Scholars have long recognized that national activity influences both the substance and the timing of state policymaking. This article examines whether the content of national legislation affects the state-level enactment of policy innovations even if it does not mandate their adoption or provide a financial incentive for state lawmakers to enact them. It uses event history analysis on pooled, cross-sectional data to examine the diffusion of three innovations in human services policy: individual development accounts, family caps, and medical savings accounts. Its results suggest that national intervention affects the likelihood that state lawmakers will adopt an innovation by altering the strength of the obstacles that prevent innovation or by providing resources to help overcome these obstacles. National intervention that does not affect these determinants of innovation seems to have no significant effect on state officials' decisions.

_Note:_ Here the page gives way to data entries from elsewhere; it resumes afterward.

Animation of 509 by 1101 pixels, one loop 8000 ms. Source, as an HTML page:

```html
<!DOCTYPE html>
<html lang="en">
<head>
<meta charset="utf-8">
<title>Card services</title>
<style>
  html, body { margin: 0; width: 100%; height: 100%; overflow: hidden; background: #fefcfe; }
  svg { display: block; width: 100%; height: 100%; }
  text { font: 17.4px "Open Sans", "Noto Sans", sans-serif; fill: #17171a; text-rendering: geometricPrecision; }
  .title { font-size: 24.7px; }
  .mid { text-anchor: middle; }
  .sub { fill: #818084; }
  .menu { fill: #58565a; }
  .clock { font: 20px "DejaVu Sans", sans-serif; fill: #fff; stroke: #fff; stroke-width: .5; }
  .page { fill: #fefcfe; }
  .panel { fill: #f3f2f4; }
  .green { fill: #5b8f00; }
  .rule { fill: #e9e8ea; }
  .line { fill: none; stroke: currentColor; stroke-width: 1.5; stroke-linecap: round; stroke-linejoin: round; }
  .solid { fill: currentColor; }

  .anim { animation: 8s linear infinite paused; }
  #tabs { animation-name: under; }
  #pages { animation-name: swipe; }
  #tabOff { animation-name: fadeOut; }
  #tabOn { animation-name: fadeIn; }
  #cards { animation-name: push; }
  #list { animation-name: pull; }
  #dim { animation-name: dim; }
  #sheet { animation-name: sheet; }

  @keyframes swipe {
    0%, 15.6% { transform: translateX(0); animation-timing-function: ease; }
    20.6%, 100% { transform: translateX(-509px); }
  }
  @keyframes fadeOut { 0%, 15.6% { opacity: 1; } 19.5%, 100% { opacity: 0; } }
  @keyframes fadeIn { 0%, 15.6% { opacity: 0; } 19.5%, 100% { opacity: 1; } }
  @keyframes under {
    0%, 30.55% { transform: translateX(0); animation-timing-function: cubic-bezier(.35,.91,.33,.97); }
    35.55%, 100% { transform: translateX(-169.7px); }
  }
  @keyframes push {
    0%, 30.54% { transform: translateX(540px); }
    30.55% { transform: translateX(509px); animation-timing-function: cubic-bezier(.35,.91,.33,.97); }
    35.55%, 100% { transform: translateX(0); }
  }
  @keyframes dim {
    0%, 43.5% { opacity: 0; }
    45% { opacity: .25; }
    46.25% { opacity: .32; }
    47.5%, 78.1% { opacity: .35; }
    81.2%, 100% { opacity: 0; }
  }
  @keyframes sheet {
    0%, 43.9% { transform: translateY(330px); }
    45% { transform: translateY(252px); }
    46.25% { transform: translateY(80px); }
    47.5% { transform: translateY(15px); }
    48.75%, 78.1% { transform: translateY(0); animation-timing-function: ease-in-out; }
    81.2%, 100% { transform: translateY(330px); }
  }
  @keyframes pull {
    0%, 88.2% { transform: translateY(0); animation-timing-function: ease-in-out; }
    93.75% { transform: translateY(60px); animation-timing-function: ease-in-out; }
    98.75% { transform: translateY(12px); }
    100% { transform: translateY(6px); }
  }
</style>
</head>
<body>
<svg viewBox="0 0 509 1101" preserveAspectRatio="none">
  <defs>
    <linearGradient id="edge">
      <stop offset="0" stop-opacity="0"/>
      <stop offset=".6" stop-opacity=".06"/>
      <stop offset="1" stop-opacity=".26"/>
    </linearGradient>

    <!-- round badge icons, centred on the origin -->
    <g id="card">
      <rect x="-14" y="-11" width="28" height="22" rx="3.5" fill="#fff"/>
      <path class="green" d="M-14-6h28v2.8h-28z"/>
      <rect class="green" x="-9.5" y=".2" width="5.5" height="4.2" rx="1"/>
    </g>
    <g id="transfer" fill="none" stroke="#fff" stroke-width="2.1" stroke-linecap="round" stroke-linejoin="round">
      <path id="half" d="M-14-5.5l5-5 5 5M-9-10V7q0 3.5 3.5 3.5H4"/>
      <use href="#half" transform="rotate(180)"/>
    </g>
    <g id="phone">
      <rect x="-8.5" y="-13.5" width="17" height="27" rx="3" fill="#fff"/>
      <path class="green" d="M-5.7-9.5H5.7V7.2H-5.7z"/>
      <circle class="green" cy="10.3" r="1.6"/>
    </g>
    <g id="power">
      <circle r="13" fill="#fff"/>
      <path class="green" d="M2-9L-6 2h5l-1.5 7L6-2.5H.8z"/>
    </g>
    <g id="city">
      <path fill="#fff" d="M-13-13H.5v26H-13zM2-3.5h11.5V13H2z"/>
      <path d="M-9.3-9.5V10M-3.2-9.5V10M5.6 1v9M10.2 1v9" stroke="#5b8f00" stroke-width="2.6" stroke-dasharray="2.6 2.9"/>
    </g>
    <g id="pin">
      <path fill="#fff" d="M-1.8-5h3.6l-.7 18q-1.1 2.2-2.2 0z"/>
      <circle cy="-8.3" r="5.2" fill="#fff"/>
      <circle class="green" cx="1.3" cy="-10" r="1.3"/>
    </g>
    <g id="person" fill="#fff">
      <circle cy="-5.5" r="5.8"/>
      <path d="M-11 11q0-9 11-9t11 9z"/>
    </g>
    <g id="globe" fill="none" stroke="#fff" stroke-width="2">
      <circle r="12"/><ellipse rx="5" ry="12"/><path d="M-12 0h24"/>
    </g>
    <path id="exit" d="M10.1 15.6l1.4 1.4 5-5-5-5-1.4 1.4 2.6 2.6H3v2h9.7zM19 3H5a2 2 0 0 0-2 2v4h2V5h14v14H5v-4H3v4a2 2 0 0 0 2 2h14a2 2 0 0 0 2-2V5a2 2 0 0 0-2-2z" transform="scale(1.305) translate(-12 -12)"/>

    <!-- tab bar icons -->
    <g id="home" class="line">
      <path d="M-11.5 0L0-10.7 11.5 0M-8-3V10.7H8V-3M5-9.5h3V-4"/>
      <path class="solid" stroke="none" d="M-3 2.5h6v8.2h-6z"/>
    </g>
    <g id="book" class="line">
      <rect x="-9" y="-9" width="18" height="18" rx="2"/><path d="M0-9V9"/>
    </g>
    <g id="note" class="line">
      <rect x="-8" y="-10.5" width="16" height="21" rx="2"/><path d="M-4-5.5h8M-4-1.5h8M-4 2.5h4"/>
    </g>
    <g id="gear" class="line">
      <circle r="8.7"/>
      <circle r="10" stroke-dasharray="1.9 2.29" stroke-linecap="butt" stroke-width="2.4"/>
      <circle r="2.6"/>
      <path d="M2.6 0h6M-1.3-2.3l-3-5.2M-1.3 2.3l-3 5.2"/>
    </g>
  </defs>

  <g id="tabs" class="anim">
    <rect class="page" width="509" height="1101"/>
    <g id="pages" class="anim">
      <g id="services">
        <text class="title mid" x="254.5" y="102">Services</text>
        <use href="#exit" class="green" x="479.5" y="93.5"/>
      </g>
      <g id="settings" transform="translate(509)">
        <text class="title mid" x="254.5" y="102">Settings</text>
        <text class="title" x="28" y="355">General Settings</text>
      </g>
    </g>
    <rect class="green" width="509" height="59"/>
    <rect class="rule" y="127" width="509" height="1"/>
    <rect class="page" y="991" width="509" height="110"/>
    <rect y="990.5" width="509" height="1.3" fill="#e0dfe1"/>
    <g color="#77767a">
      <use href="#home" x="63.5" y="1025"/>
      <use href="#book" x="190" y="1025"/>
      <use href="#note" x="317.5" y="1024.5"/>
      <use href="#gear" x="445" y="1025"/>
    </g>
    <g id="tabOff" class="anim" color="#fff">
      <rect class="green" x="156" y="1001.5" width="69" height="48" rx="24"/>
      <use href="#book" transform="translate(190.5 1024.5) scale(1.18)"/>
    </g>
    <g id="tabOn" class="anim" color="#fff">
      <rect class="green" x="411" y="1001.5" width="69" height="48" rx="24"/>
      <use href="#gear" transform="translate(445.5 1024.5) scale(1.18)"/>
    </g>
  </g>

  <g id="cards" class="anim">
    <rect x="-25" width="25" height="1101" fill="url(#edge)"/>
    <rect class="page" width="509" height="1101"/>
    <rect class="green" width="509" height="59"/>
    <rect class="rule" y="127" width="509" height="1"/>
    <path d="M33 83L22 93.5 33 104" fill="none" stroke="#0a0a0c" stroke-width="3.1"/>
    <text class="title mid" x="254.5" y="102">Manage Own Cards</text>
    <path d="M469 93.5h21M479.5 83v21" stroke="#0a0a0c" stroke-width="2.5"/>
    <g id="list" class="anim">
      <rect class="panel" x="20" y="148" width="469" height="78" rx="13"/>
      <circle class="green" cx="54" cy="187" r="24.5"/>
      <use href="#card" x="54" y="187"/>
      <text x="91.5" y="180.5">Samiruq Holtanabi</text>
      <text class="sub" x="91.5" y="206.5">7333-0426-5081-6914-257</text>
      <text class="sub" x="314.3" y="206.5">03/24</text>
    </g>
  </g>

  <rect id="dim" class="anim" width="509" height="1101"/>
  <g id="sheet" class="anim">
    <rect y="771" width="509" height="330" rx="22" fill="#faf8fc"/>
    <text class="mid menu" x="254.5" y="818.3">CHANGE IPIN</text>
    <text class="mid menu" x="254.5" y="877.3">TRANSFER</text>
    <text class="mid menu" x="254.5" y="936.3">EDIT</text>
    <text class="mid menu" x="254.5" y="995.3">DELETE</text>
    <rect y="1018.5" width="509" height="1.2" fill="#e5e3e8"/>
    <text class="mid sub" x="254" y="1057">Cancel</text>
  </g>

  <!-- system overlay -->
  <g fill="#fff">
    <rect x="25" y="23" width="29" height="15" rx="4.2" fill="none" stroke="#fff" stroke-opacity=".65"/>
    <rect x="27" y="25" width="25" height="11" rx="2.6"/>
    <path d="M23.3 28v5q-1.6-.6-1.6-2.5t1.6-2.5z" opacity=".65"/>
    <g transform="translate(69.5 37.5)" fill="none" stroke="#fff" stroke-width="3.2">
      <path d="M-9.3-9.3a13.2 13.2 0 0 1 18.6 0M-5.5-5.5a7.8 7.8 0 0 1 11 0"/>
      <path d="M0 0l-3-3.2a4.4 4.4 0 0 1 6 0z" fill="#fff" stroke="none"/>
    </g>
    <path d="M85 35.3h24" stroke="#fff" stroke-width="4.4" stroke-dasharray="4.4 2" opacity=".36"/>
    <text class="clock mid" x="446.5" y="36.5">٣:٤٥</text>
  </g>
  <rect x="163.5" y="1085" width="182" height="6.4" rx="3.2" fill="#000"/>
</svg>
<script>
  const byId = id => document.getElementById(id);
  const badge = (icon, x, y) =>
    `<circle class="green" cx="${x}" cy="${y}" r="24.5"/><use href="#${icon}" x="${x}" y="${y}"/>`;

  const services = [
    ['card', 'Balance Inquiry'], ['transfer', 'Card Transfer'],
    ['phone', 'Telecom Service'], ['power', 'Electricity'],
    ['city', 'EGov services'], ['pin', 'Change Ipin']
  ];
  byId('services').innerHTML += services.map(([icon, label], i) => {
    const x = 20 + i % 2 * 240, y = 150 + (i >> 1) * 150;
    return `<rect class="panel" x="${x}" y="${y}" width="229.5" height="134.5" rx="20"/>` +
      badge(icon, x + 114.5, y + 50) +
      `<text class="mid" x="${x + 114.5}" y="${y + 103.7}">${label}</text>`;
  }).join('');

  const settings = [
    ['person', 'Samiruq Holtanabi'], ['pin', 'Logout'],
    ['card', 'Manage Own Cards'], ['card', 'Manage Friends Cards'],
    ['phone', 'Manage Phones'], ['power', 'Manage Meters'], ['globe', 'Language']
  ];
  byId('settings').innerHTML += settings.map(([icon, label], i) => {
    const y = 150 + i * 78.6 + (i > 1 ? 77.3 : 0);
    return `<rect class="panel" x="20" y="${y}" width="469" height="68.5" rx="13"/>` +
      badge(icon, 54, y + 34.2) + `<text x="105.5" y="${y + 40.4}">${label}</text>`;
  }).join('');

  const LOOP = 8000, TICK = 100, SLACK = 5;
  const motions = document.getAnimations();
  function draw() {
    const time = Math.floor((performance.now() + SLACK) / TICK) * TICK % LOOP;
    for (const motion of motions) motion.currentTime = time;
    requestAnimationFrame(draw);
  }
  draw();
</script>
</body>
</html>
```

|Original language||English (US)|
|Number of pages||24|
|Journal||American Politics Research|
|State||Published - Jul 2006|
Copyright 2011 Elsevier B.V., All rights reserved.
- Intergovernmental relations
- Policy diffusion
- Public policy
- State government